■ **DIRECTIONS FOR THIS TASK**
The stretch wanted below opens at the line containing "absolute; left: 0;" and closes at the line containing "absolute; white-space: nowrap;". Please return it exactly, with no other lines.

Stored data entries
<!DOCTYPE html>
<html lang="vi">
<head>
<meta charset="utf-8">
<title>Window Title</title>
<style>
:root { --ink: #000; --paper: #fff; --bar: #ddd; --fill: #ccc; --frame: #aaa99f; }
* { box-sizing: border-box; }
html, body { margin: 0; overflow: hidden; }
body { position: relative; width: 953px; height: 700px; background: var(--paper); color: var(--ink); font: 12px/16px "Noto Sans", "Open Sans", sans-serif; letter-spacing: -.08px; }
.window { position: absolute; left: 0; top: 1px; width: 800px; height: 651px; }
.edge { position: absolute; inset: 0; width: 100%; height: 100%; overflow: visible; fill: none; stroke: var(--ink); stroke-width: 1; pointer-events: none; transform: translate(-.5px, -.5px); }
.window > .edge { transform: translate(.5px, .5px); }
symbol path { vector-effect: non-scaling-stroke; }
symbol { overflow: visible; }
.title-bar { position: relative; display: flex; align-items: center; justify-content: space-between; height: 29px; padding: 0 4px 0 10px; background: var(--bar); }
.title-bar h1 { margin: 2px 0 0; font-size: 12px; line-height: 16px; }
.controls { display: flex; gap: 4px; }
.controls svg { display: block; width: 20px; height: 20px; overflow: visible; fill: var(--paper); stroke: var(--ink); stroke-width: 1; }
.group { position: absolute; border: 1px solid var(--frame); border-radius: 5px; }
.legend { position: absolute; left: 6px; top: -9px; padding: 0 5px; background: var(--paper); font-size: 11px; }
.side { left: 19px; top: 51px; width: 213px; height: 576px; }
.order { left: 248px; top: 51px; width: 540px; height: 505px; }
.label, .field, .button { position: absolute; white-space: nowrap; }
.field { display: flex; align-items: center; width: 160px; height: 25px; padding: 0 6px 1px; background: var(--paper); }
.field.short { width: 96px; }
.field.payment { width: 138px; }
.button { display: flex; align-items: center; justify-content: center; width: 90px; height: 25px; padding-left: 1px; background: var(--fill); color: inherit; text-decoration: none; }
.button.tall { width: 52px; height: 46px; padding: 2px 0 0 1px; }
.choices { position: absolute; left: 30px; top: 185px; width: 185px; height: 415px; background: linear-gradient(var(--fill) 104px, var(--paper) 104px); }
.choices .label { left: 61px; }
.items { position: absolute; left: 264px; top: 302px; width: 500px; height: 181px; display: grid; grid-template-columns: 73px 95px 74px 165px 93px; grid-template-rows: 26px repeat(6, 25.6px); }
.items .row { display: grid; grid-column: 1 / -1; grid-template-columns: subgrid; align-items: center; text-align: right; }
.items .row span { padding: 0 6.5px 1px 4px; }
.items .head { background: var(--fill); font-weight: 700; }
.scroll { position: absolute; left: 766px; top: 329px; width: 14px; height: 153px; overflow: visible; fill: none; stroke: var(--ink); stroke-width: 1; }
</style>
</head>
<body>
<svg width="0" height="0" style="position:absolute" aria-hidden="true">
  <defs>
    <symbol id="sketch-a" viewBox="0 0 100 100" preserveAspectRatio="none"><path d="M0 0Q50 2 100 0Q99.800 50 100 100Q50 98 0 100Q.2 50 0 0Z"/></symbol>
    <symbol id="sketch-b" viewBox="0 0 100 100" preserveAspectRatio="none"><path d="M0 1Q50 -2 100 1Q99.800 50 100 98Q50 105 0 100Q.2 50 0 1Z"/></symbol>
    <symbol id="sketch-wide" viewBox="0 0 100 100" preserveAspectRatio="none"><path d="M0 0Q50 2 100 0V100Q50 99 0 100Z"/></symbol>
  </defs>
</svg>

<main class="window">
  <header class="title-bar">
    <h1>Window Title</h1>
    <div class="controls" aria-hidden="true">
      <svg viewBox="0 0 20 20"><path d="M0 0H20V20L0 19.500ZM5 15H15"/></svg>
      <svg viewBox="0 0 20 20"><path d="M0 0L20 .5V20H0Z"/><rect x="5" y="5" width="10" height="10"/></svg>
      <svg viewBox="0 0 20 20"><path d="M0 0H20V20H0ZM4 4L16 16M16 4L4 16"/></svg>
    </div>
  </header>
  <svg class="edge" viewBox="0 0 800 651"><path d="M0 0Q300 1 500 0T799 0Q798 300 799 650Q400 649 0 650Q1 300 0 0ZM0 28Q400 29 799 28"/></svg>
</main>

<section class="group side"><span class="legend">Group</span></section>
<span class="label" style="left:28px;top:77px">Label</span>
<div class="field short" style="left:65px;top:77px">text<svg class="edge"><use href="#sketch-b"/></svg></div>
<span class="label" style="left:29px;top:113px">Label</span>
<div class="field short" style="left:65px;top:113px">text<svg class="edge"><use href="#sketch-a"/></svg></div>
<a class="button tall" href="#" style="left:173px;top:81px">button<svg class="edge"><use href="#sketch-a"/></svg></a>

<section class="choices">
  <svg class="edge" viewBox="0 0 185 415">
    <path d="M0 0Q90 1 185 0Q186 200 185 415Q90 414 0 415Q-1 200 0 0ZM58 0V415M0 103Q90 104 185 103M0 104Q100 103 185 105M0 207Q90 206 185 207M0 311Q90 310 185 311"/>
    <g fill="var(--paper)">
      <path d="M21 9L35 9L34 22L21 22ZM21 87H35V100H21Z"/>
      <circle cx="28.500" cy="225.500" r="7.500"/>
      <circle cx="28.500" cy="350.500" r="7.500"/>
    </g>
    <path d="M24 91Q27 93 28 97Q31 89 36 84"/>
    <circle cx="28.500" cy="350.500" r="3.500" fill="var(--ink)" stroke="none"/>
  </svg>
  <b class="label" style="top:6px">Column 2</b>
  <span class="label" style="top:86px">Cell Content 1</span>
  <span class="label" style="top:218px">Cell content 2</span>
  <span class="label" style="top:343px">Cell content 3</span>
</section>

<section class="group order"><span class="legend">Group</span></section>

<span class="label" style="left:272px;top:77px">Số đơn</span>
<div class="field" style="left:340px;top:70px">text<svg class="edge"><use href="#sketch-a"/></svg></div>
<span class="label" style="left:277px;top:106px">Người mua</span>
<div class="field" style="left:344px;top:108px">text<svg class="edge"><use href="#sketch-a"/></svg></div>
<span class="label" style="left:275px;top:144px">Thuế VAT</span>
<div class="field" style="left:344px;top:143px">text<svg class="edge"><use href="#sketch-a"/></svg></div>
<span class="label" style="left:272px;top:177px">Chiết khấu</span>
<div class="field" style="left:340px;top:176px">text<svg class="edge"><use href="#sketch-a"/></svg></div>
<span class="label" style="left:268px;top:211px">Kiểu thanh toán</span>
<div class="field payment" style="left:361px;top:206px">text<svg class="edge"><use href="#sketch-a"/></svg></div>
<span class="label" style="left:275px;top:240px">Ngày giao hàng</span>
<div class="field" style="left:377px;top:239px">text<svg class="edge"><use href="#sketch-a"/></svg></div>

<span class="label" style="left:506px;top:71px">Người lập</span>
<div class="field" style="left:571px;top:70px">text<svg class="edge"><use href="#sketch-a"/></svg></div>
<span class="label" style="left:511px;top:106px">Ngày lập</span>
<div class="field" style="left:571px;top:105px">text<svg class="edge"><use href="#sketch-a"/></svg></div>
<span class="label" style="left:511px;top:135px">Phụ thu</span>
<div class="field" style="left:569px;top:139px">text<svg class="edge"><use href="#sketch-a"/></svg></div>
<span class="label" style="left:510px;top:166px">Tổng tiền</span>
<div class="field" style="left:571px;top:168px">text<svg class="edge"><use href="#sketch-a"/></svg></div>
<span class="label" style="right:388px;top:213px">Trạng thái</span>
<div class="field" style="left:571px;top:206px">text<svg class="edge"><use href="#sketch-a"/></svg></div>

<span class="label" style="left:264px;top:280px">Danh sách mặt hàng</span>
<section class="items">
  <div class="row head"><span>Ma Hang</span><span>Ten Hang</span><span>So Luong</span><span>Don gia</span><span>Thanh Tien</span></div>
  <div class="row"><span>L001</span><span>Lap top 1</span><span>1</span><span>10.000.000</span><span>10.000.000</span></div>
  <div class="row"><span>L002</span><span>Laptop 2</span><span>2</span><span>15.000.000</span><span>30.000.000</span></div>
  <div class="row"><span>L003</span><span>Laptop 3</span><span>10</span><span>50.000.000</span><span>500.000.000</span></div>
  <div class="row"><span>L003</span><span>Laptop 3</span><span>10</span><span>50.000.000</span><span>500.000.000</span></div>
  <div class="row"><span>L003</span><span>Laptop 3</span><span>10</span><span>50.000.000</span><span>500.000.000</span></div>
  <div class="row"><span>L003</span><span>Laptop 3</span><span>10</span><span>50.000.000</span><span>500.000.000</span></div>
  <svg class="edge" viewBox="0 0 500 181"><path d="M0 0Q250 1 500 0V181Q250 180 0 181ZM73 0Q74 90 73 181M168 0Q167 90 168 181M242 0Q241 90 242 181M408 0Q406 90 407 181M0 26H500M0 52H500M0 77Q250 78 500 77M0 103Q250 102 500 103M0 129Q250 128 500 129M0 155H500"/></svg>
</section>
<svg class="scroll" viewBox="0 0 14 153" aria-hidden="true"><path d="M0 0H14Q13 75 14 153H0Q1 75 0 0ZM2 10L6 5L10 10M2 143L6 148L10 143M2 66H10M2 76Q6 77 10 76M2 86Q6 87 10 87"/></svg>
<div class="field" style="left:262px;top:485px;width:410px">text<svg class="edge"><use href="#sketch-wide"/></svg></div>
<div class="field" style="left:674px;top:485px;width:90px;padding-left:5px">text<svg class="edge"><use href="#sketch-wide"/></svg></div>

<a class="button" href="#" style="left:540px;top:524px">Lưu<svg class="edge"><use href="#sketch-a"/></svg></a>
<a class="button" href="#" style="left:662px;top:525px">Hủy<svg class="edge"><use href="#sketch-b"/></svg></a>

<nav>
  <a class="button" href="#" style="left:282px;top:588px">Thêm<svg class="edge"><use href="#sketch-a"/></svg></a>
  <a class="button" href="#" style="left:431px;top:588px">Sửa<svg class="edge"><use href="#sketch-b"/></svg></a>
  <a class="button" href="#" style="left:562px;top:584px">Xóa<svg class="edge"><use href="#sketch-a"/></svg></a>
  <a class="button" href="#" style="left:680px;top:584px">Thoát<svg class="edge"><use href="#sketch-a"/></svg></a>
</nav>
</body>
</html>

■ **ANSWER FOR THE TASK**
.window { position: absolute; left: 0; top: 1px; width: 800px; height: 651px; }
.edge { position: absolute; inset: 0; width: 100%; height: 100%; overflow: visible; fill: none; stroke: var(--ink); stroke-width: 1; pointer-events: none; transform: translate(-.5px, -.5px); }
.window > .edge { transform: translate(.5px, .5px); }
symbol path { vector-effect: non-scaling-stroke; }
symbol { overflow: visible; }
.title-bar { position: relative; display: flex; align-items: center; justify-content: space-between; height: 29px; padding: 0 4px 0 10px; background: var(--bar); }
.title-bar h1 { margin: 2px 0 0; font-size: 12px; line-height: 16px; }
.controls { display: flex; gap: 4px; }
.controls svg { display: block; width: 20px; height: 20px; overflow: visible; fill: var(--paper); stroke: var(--ink); stroke-width: 1; }
.group { position: absolute; border: 1px solid var(--frame); border-radius: 5px; }
.legend { position: absolute; left: 6px; top: -9px; padding: 0 5px; background: var(--paper); font-size: 11px; }
.side { left: 19px; top: 51px; width: 213px; height: 576px; }
.order { left: 248px; top: 51px; width: 540px; height: 505px; }
.label, .field, .button { position: absolute; white-space: nowrap; }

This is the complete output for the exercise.